The device finally came out a few weeks ago, and I jumped on it. It was relatively inexpensive, which made it even more attractive.
I received the thing in the mail a few weeks ago, and as I customarily do, let it sit for a few weeks more until I found the time to figure it out.
I finally found that time about two weeks ago. I followed all the instructions--including a warning that I had to have iTunes on my computer to use the product (I don't like iTunes), but the product would not work.
I tried everything--re-downloading iTunes, changing various settings, really doing anything and everything to get this thing to work--but it just wouldn't oblige me.
Let me tell you, this was frustrating as all hell.
I wrote an email to Ion's customer service, and they got back to me quickly, but with little information into what the problem was. I also contacted them on their Facebook page, but also to no avail.
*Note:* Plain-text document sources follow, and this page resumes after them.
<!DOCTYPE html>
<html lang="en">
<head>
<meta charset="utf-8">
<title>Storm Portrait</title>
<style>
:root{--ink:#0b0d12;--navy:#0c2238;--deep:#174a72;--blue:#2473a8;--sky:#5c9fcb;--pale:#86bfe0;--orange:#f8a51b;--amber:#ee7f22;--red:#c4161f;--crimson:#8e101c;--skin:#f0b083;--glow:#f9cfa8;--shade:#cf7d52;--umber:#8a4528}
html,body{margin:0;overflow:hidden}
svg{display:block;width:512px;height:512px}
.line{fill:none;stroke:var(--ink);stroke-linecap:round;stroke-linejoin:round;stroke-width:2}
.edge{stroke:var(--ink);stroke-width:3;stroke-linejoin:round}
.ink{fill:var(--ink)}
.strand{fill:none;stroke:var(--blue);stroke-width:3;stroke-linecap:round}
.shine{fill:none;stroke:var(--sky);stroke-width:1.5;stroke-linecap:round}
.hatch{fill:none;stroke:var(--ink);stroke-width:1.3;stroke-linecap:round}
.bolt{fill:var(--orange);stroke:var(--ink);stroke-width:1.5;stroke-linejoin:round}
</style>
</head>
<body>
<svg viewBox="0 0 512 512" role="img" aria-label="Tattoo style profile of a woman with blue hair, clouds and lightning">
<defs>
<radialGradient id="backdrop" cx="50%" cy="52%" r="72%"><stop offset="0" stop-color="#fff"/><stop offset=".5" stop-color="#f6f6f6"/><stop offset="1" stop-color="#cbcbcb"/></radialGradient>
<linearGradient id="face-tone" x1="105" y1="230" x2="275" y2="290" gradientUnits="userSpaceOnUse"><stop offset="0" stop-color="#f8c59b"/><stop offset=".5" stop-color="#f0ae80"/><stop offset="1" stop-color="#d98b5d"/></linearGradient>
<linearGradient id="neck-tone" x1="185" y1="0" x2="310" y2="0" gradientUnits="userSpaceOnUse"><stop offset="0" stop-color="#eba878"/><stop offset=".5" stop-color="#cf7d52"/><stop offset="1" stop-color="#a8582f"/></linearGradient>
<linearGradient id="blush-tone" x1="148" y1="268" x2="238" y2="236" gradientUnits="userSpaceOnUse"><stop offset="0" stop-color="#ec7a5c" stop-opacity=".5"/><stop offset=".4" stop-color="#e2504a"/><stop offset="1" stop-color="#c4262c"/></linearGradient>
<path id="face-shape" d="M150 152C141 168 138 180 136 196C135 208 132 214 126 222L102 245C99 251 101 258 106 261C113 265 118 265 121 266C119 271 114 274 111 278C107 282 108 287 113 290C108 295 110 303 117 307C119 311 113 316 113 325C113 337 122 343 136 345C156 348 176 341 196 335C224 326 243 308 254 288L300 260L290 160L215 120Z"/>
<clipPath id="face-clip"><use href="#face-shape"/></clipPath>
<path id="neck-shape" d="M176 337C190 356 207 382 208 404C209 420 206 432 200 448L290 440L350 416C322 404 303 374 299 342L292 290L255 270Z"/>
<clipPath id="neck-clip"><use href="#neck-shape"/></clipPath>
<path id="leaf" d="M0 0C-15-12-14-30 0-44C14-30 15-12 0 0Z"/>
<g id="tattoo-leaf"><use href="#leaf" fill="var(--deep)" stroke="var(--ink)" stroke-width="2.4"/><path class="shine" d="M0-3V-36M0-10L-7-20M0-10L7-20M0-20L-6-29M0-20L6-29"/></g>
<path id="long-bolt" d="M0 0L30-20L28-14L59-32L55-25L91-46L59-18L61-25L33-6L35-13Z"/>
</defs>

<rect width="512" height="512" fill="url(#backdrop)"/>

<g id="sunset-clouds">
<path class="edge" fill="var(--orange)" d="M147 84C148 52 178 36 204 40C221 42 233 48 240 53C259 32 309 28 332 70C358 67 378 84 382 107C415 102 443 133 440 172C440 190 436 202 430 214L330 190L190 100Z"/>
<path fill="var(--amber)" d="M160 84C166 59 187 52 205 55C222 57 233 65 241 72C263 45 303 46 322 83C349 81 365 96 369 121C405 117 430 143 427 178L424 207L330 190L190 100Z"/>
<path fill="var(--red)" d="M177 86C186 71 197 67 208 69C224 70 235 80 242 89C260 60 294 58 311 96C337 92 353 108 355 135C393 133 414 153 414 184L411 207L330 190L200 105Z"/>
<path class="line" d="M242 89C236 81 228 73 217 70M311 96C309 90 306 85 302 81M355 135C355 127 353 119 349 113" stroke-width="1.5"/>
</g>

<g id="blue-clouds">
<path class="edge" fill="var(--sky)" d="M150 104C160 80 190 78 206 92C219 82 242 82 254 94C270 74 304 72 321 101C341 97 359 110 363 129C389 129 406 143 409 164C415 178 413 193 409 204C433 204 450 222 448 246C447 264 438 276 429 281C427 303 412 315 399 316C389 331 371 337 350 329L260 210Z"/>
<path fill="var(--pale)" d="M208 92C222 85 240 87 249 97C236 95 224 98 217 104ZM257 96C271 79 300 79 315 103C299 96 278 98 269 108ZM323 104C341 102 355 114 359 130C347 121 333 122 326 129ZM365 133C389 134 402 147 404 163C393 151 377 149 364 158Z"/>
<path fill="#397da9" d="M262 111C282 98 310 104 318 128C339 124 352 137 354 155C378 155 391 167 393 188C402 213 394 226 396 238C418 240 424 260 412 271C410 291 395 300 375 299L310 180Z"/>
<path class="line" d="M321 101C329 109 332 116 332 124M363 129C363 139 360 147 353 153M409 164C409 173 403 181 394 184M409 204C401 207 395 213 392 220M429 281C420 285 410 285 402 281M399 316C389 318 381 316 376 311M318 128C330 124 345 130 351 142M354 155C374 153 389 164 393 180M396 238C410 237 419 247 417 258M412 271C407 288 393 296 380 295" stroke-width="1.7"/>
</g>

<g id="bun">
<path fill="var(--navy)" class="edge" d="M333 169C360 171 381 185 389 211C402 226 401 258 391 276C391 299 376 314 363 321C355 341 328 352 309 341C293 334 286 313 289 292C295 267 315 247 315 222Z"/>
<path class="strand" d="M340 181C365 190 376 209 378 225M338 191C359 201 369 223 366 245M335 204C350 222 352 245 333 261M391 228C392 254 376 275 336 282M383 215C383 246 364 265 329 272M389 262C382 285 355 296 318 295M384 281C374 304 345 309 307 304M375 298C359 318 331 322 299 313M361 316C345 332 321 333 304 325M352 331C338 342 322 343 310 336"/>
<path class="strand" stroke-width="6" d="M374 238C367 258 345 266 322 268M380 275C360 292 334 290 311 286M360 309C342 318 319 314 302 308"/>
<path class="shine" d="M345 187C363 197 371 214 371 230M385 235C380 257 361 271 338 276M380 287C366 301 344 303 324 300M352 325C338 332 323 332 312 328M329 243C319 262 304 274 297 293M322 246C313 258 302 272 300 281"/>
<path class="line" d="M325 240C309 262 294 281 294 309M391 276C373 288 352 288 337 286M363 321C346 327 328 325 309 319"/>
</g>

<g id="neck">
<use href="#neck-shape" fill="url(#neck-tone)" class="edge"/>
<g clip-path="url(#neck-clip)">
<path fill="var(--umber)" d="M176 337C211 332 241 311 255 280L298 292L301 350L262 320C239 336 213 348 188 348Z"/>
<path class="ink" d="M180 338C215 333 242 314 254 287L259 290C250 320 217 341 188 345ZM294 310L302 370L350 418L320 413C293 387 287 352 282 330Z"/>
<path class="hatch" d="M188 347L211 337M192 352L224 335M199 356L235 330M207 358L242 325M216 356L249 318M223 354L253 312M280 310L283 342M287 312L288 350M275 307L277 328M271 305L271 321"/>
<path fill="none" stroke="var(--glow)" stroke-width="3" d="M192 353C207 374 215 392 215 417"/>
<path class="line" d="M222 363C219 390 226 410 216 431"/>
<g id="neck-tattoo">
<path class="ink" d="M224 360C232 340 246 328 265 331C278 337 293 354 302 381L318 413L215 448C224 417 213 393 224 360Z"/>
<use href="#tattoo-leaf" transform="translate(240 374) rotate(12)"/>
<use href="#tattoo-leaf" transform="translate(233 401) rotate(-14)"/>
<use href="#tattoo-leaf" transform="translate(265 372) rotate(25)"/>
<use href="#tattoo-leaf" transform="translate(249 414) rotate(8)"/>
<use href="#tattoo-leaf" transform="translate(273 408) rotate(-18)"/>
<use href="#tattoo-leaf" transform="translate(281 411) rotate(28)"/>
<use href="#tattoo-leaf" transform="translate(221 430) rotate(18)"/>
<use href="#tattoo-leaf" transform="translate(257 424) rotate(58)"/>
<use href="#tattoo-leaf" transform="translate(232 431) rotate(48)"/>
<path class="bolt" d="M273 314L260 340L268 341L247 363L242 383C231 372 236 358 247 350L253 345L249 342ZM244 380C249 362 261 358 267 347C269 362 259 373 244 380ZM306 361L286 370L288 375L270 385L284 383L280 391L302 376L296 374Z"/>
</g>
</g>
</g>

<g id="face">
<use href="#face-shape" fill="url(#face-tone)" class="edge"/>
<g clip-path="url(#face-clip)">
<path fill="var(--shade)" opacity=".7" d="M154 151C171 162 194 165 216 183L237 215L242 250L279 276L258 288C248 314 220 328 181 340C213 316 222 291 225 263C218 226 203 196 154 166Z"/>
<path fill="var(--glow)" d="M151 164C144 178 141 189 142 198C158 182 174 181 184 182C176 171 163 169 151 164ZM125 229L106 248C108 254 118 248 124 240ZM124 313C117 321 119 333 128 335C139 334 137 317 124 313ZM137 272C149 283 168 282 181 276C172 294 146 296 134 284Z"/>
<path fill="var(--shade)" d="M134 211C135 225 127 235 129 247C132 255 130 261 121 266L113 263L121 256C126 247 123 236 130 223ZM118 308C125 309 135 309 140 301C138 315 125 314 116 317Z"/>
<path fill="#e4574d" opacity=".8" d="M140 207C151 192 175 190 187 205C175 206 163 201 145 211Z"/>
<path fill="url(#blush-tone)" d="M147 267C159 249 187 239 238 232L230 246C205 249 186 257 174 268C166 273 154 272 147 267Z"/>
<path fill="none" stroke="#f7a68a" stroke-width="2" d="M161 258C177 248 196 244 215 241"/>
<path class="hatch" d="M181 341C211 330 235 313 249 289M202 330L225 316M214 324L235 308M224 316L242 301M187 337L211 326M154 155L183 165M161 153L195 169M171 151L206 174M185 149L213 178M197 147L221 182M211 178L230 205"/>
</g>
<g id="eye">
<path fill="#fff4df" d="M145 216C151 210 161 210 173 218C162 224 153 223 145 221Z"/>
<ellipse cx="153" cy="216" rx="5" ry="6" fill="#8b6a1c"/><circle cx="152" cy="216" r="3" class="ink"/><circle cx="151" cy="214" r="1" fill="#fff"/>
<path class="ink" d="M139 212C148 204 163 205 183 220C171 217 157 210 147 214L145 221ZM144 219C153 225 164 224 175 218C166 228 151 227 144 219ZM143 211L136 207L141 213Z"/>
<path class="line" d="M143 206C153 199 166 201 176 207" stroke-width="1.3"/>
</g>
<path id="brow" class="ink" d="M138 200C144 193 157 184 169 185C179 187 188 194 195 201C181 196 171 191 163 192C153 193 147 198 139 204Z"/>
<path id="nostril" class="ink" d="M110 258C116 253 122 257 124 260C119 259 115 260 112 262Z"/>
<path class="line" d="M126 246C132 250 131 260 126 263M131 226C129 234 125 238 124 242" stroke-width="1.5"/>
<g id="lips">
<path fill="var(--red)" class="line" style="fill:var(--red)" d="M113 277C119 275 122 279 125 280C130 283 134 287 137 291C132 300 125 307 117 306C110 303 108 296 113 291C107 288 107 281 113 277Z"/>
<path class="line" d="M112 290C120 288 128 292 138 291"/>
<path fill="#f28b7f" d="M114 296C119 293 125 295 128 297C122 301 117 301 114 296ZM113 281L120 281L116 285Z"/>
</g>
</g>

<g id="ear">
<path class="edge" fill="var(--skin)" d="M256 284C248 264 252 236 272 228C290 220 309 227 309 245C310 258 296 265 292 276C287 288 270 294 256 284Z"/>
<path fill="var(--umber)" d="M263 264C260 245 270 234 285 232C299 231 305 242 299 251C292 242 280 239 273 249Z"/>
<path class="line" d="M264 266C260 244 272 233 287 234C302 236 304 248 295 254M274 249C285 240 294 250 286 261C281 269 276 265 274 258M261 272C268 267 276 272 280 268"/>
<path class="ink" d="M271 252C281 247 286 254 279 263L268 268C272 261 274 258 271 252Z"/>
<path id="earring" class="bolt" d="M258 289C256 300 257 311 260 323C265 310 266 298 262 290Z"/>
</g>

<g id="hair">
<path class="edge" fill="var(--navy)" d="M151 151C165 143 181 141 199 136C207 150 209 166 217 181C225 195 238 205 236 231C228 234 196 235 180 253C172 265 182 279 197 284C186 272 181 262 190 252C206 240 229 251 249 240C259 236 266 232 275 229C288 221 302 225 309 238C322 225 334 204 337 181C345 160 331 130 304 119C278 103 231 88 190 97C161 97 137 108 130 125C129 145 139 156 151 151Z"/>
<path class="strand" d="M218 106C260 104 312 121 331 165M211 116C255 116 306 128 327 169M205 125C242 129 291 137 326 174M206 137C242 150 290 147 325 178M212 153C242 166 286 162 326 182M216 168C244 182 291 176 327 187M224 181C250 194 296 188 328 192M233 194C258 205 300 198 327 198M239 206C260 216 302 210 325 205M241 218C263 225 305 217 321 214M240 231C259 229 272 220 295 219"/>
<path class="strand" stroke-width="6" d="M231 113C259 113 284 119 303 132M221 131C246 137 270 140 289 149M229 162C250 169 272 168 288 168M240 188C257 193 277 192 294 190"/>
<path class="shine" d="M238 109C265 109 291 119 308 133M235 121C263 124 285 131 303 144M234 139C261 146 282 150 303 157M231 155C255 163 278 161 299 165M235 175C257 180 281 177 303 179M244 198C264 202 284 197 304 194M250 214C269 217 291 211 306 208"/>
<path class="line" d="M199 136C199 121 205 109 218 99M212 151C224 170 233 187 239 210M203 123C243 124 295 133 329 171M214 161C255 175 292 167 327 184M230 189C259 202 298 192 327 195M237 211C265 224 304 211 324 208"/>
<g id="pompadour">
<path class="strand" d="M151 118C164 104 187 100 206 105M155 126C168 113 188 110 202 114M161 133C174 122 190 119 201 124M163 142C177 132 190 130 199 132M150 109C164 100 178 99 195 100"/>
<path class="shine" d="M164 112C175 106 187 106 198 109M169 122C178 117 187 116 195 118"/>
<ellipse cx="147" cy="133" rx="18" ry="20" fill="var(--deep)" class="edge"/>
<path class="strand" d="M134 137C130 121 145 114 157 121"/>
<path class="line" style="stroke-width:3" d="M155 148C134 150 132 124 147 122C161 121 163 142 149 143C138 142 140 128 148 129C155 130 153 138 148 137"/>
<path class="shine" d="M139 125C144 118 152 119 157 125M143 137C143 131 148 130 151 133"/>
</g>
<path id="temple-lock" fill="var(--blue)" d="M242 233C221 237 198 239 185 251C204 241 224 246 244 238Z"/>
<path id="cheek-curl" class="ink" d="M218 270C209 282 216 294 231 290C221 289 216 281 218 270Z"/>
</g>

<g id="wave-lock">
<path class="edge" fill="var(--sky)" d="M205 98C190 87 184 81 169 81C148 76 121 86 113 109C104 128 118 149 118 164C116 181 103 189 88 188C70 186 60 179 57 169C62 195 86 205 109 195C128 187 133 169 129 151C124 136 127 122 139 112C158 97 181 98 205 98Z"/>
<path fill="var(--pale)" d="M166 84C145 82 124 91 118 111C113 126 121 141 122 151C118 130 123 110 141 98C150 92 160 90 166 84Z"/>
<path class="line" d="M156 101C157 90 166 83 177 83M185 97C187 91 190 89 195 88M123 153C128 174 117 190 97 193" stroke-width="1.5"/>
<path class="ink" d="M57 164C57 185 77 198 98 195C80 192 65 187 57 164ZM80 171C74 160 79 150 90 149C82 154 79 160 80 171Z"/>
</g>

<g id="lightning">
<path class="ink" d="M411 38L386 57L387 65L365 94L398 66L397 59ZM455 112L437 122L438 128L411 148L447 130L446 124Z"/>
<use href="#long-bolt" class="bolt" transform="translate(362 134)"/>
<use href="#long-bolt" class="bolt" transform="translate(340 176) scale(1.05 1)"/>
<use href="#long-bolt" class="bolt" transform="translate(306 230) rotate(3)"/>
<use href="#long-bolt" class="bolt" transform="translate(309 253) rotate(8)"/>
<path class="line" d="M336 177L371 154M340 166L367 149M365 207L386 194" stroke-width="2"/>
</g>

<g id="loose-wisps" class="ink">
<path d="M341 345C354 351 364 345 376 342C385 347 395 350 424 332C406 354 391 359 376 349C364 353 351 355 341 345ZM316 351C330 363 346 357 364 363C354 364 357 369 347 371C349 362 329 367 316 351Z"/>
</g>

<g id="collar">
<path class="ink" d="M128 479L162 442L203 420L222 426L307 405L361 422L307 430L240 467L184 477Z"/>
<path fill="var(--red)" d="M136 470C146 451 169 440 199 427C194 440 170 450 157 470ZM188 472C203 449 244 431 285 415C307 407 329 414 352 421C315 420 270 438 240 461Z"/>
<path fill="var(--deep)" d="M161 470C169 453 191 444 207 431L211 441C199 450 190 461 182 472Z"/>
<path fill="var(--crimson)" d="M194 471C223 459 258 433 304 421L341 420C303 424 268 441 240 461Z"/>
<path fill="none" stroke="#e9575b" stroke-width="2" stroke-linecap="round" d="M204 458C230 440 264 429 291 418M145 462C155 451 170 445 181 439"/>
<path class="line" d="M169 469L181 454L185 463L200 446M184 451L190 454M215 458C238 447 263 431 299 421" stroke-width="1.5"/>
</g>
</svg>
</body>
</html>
I also wrote a note on their review page at amazon.com. This was the first step that I guess I had to take to figure this thing out.
Somebody answered me, told me what to do, but it still did not work. I found out I didn't need iTunes, which was a major step in this process, but the darn thing would not work.
Finally, yesterday, on a whim, I downloaded another program from the Internet that was my last ditch effort to get this thing going. And you know what--it worked! Yes, the device now works, and I can transfer my old cassette tapes to digital MP3s in a snap.
I guess you can call it perseverance, but in the back of my mind, I thought that through trial and error, I could figure it out. And I did.
Once again, I have proven to myself that you should never give up hope when it comes to these types of things. It might take time--mine took several weeks--but it worked out OK for me.
How I wish that life in general was so easy to figure out.
Posted by Larry at 3:46 AM
Wednesday, September 1, 2010
Hurricane Earl is pushing up in the Atlantic, and word is that Friday might be a wild and wooly day in my neck of the woods on Long Island.
The hurricane isn't supposed to hit land, but even being off the coast could cause considerable difficulty for residents, travelers, vacationers, and those who have to go to work, like yours truly.
It is supposed to be extremely rainy and windy that day. No, not another Katrina, but plans are being formulated to move out anybody who is on the East End and might be in the most peril from such a weather disturbance.
Me, I am taking it in stride. I've been through such weather troubles before, and as long as you don't panic and do stupid things, you should be fine ... and again, this isn't supposed to be another Katrina, so what's to worry about?
A few years ago, my family and I were on vacation in Orlando, Florida, and a hurricane set down in Orlando proper, about 15 or 20 miles away from us. With the proper preparation--enough food, gas in the car, and batteries for various electrical appliances--we made it through with flying colors.
In fact, that morning, we went to a water park, and stayed until we were told that the park was closing early for the hurricane, which for the life of me, I can't think of the name of right now. Maybe Charley, but I just don't remember.
Anyway, I am not going to tell you it wasn't a bit scary and hairy. Driving home, we heard numerous announcements about the impending hurricane, and we saw long lines at food places and gas stations. But we had prepared early, so it wasn't that big a deal.
The management of our time share warned us about the storm, and told us we had to take in all the furniture on the patio so it wouldn't fly around.
When the storm hit Orlando, I remember we lost power and were in the dark for several hours. My son was young at the time, and I know he was scared, but I had a portable TV, and used that to monitor what was happening, because it was pitch black outside.
The next morning, we surveyed the damage. There were some trees uprooted, leaves all over the place, but happily, my car was not damaged at all.
We made it through!
And I am sure we will make it through Earl, too.
Posted by Larry at 3:47 AM